The group said direct employment “grew by 5.1%” to “1.23 million employees” last year.

IBPAP did not give revenue data. The government estimates that the industry’s revenues grew by about 12.3% in 2017, year-on-year.

“While we saw signs of recovery in 2018, this was slower than the eight percent annual growth projected in our Roadmap 2022,” IBPAP said in its press release.

In that road map, the group targets to achieve by 2022 — when President Rodrigo R. Duterte ends his six-year term — $40 billion in revenues (from about $22.5 billion in 2017), 1.8 million direct jobs, 500 jobs outside Metro Manila, 7.6 million direct and indirect employment and a 15% global IT-BPM market share.

“Although a missed opportunity to generate more jobs overall, there was strong performance by new locators, which offered a wider range of higher-end services, e.g. from customer service to e-commerce, supply chain management, IT infrastructure support and analytics,” the IBPAP added.

The group cited “strengthened partnerships” with the Department of Education, the Commission on Higher Education, the Department of Labor and Employment and the Technical Education and Skills Development Authority in order to address “the need for a solid talent upskilling and reskilling… to ensure that we are equipped with the right skills needed and for promoting the health and safety of our talent.”

At the same time, the group’s members and locators in economic zones in the country face prospects of a changing fiscal incentives regime as the Finance department moves to plug billion of pesos in foregone revenues from what it says are redundant tax perks.

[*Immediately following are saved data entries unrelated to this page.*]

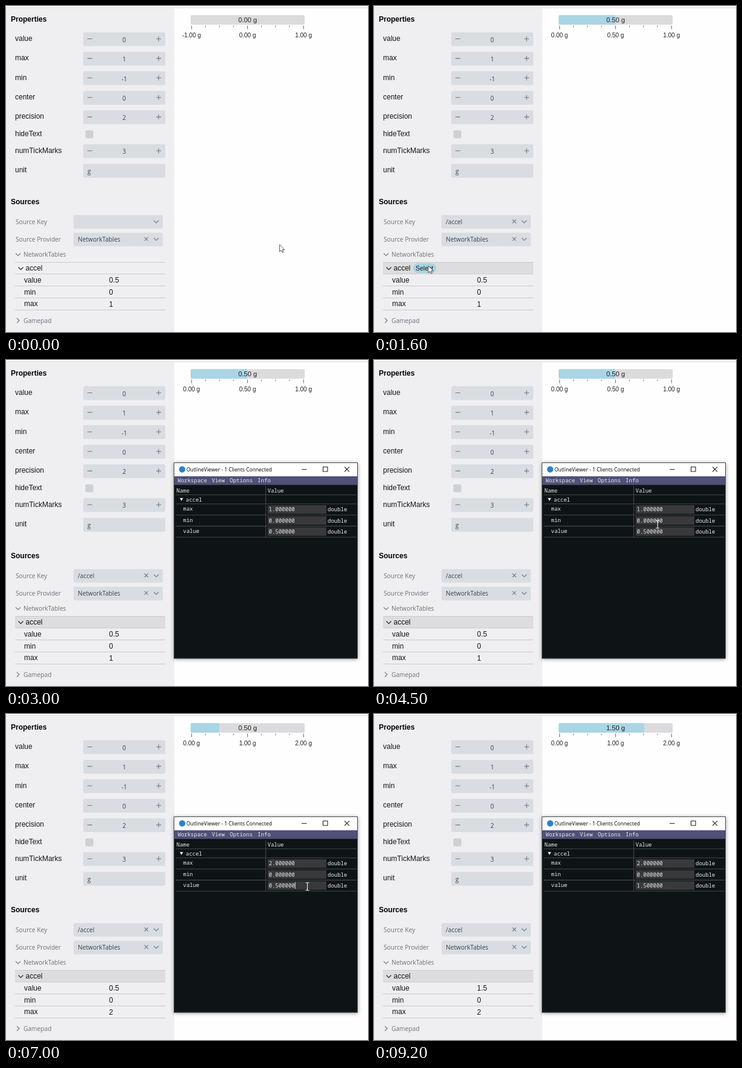
An HTML page that plays this animation: 600x541 px, repeating every 9900 ms.

```html
<!DOCTYPE html>
<html lang="en">
<head>
<meta charset="utf-8">
<title>Accelerometer properties</title>
<style>
  html, body { margin: 0; width: 100%; height: 100%; overflow: hidden; background: #fff; }
  svg { display: block; width: 600px; height: 541px; }
  text { white-space: pre; font: 12px "Liberation Sans", Arial, sans-serif; fill: #161616; }
  .head { font-weight: bold; fill: #000; }
  .ui { font: 10.2px "Open Sans", "Noto Sans", sans-serif; fill: #3b4150; }
  .dim { fill: #6d717b; }
  .mid { text-anchor: middle; }
  .tick { font-size: 10px; fill: #222; }
  .gauge { font-size: 11.2px; fill: #222; }
  .pill { font-size: 10.5px; }
  .title { font: 8.5px "Open Sans", "Noto Sans", sans-serif; fill: #000; }
  .mono { font: 9px "Noto Sans Mono", "DejaVu Sans Mono", monospace; fill: #e6e8e9; }
  .icon { fill: none; stroke: #747a84; stroke-width: 1.1; }
  .dark { stroke: #222; }
  .rule { stroke: #cac9cc; }
  .grid { stroke: #43474b; }
  .box { fill: #d9dde1; }
  .field { fill: #39393b; }
</style>
</head>
<body>
<svg id="stage" viewBox="0 0 600 541" xmlns="http://www.w3.org/2000/svg"></svg>
<script>
const LOOP = 9900, STEP = 100;
const stage = document.getElementById('stage');

const text = (x, y, s, cls = '', id = '') => `<text x="${x}" y="${y}" class="${cls}" id="${id}">${s}</text>`;
const rect = (x, y, w, h, attrs = '') => `<rect x="${x}" y="${y}" width="${w}" height="${h}" ${attrs}/>`;
const path = (d, cls = 'icon') => `<path d="${d}" class="${cls}"/>`;
const group = (id, body) => `<g id="${id}">${body}</g>`;
const box = (x, y, w, h) => rect(x, y, w, h, 'rx="2.5" class="box"');
const down = (x, y, cls) => path(`M${x - 4} ${y - 2}l4 4l4 -4`, cls);
const cross = (x, y, r, cls) => path(`M${x - r} ${y - r}l${2 * r} ${2 * r}m0 ${-2 * r}l${-2 * r} ${2 * r}`, cls);

function spinner(label, value, y) {
  return text(15, y + 2.8, label) + box(128, y - 11.5, 136, 23) +
    path(`M135 ${y - .5}h8M249 ${y - .5}h8m-4 -4v8`) + text(196, y + 4.7, value, 'ui mid');
}

function properties() {
  const rows = [['value', 0], ['max', 1], ['min', -1], ['center', 0], ['precision', 2]];
  return text(8, 26, 'Properties', 'head') +
    rows.map(([name, v], i) => spinner(name, v, 55 + i * 32.4)).join('') +
    text(15, 215.5, 'hideText') + rect(131.5, 206.3, 13.3, 13.3, 'rx="3" fill="#cdd1d5"') +
    spinner('numTickMarks', 3, 240.7) +
    text(15, 275.8, 'unit') + box(128, 262, 136, 23) + text(135, 277.5, 'g', 'ui');
}

function sources() {
  const rows = [['value', '0.5'], ['min', '0'], ['max', '1']];
  return text(8, 329.3, 'Sources', 'head') +
    text(16, 362.3, 'Source Key', 'ui dim') + box(112, 347, 148, 22.5) + down(249, 358) +
    group('key', text(119, 362.3, '/accel', 'ui') + cross(232.5, 357.5, 3)) +
    text(16, 391.3, 'Source Provider', 'ui dim') + box(112, 376.3, 148, 22.5) + down(249, 387) +
    text(119, 391.3, 'NetworkTables', 'ui') + cross(232.5, 386.7, 3) +
    down(20, 412.5) + text(29, 416.3, 'NetworkTables', 'ui dim') +
    rect(15, 426, 249, 18.5, 'fill="#dddcde" id="active"') +
    down(24.5, 435.5, 'icon dark') + text(32.5, 439.2, 'accel') +
    group('select', rect(65, 427, 38, 16, 'rx="8" fill="#a8d5e4"') + text(69, 438.8, 'Select', 'pill')) +
    path('M15 425.5h249m0 19.3h-249m0 19.7h249m0 20h-249m0 20h249', 'icon rule') +
    rows.map(([name, v], i) => text(30, 458.7 + i * 19.8, name) +
      text(170.8, 458.9 + i * 19.8, v, '', 'src-' + name)).join('') +
    path('M18 518l4 4l-4 4') + text(29, 526, 'Gamepad', 'ui dim');
}

function gauge() {
  let out = rect(306, 15.3, 189, 15.7, 'rx="2" fill="#dbdbdd"') +
    rect(306, 15.3, 0, 15.7, 'rx="2" fill="#a9d5e4" id="fill"') + text(400.5, 26.5, '', 'gauge mid', 'reading');
  for (let i = 0; i < 9; i++) {
    const major = i % 4 === 0;
    out += rect(306.9 + i * 23.2, 32.5, major ? 1.3 : 1.1, major ? 6 : 2.8, 'fill="#858585"');
    if (major) out += text(307.5 + i * 23.2, 51.5, '', 'tick mid', 'tick' + i / 4);
  }
  return out;
}

function viewer() {
  const rows = ['max', 'min', 'value'];
  const menu = { Workspace: 284.5, View: 341, Options: 371, Info: 417 };
  return rect(278.5, 170, 304.5, 325.5, 'fill="#0e1416" style="filter:drop-shadow(0 1px 3px rgba(0,0,0,.4))"') +
    rect(279, 170.5, 303.5, 22.5, 'fill="#fff"') + '<circle cx="292" cy="181.5" r="5.2" fill="#2a83c6"/>' +
    text(299, 184.8, 'OutlineViewer - 1 Clients Connected', 'title') +
    path('M490 181.5h8.5M525.5 177.5h7.5v7.5h-7.5z', 'icon dark') + cross(565, 181.3, 4, 'icon dark') +
    rect(279, 193, 303.5, 14.3, 'fill="#505177"') +
    Object.entries(menu).map(([s, x]) => text(x, 203, s, 'mono')).join('') +
    path('M281 223.8h300m0 15h-300m0 18.4h300m0 18.4h-300m0 18.4h300M430.5 209v85', 'icon grid') +
    text(282.5, 219.5, 'Name', 'mono') + text(433.5, 219.5, 'Value', 'mono') +
    '<path d="M288 229h5.6l-2.8 5z" fill="#e6e8e9"/>' + text(298, 234.5, 'accel', 'mono') +
    rows.map((name, i) => {
      const y = 241 + i * 18.3;
      return text(293.5, y + 9.2, name, 'mono') + rect(433.5, y, 97.5, 14.2, 'class="field"') +
        rect(435.5, y + 1, 44, 12, `fill="#3d6390" id="sel-${name}"`) +
        text(435.5, y + 10.3, i ? '0.000000' : '', 'mono', 'net-' + name) +
        rect(452, y + 1.5, 1, 11, `fill="#e6e8e9" id="caret-${name}"`) +
        text(533, y + 10.2, 'double', 'mono');
    }).join('') +
    rect(278.5, 170.5, 304, 324.5, 'fill="none" stroke="#45474a"');
}

stage.innerHTML =
  rect(0, 0, 600, 541, 'fill="#fefefe"') + rect(0, 2, 600, 1.6, 'fill="#e3e1e4"') +
  rect(0, 3.5, 279, 537.5, 'fill="#efeef0"') +
  properties() + sources() + gauge() + group('viewer', viewer()) +
  '<path id="arrow" d="M0 0V11.8L2.7 9.3L4.5 13.2L6.3 12.4L4.6 8.6H8.3Z" fill="#fff" stroke="#444" stroke-width=".9"/>' +
  '<path id="beam" d="M-3 -6h2.2l.8 .7l.8 -.7h2.2M0 -5.3v11.2M-3 6.5h2.2l.8 -.6l.8 .6h2.2" fill="none" stroke="#f2f2f2" stroke-width="1.1"/>';

const $ = id => document.getElementById(id);
const show = (id, on) => $(id).setAttribute('visibility', on ? 'inherit' : 'hidden');
const put = (id, s) => { if ($(id).textContent !== s) $(id).textContent = s; };
const within = (t, a, b) => t >= a && t < b;
const latest = (list, t) => list.filter(k => k[0] <= t).pop()[1];

const typed = {
  max: [[0, '1.000000'], [5600, '2'], [6000, '2.000000']],
  value: [[0, '0.500000'], [7500, '1'], [7700, '1.'], [7900, '1.5'], [8300, '1.500000']]
};

// Pointer trips: time, x, y
const trips = [
  [[0, 453.5, 396], [300, 453.5, 396], [1100, 94.5, 427], [1300, 90, 431], [1600, 90, 431], [2100, 398, 446]],
  [[3500, 423, 448], [3700, 425, 363], [3800, 425, 363], [4800, 482.5, 247.5],
   [6600, 482.5, 247.5], [7100, 501.5, 290.5], [8800, 501.5, 290.5], [9200, 494, 545]]
];

function pointer(t) {
  const trip = trips.find(k => within(t, k[0][0], k[k.length - 1][0]));
  if (!trip) return null;
  const i = trip.findIndex(k => k[0] > t);
  const [t0, x0, y0] = trip[i - 1], [t1, x1, y1] = trip[i];
  const p = (t - t0) / (t1 - t0), e = p * p * (3 - 2 * p);
  return [x0 + (x1 - x0) * e, y0 + (y1 - y0) * e];
}

function edit(name, t, click, select, type, enter) {
  const s = latest(typed[name], t);
  put('net-' + name, s);
  show('sel-' + name, within(t, select, type));
  show('caret-' + name, within(t, click, select) || within(t, type, enter));
  $('caret-' + name).setAttribute('x', 435.5 + s.length * 5.4);
}

function render(t) {
  const linked = t >= 1500;
  const value = t >= 8400 ? 1.5 : .5, max = t >= 6100 ? 2 : 1;
  const lo = linked ? 0 : -1, reading = linked ? value : 0;

  show('key', linked);
  show('active', linked);
  show('select', within(t, 1000, 1900));
  put('src-value', String(value));
  put('src-max', String(max));
  put('reading', reading.toFixed(2) + ' g');
  $('fill').setAttribute('width', linked ? 189 * value / max : 0);
  for (let i = 0; i < 3; i++) put('tick' + i, (lo + (max - lo) * i / 2).toFixed(2) + ' g');

  show('viewer', t >= 3000);
  if (t >= 3000) {
    edit('max', t, 4900, 5000, 5600, 6000);
    edit('value', t, 7000, 7100, 7500, 8300);
  } else {
    for (const n of ['max', 'value']) { show('sel-' + n, false); show('caret-' + n, false); }
  }
  show('sel-min', false);
  show('caret-min', false);

  const at = pointer(t);
  const beam = at && t > 3000 && within(at[0], 434, 531) && within(at[1], 241, 292);
  show('arrow', at && !beam);
  show('beam', beam);
  if (at) $(beam ? 'beam' : 'arrow').setAttribute('transform', `translate(${at[0]} ${at[1]})`);
}

const start = performance.now();
function tick() {
  const t = (performance.now() - start) % LOOP;
  render(Math.floor(t / STEP) * STEP);
  requestAnimationFrame(tick);
}
tick();
</script>
</body>
</html>
```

That tax reform was designed to be approved in tandem with a proposal to slash the corporate income tax (CIT) rate to 20% by 2029 from 30% currently in order to put it at par with those across Southeast Asia, but lawmakers have proven hesitant to cut tax incentives even as they favor the CIT cut. — Janina C. Lim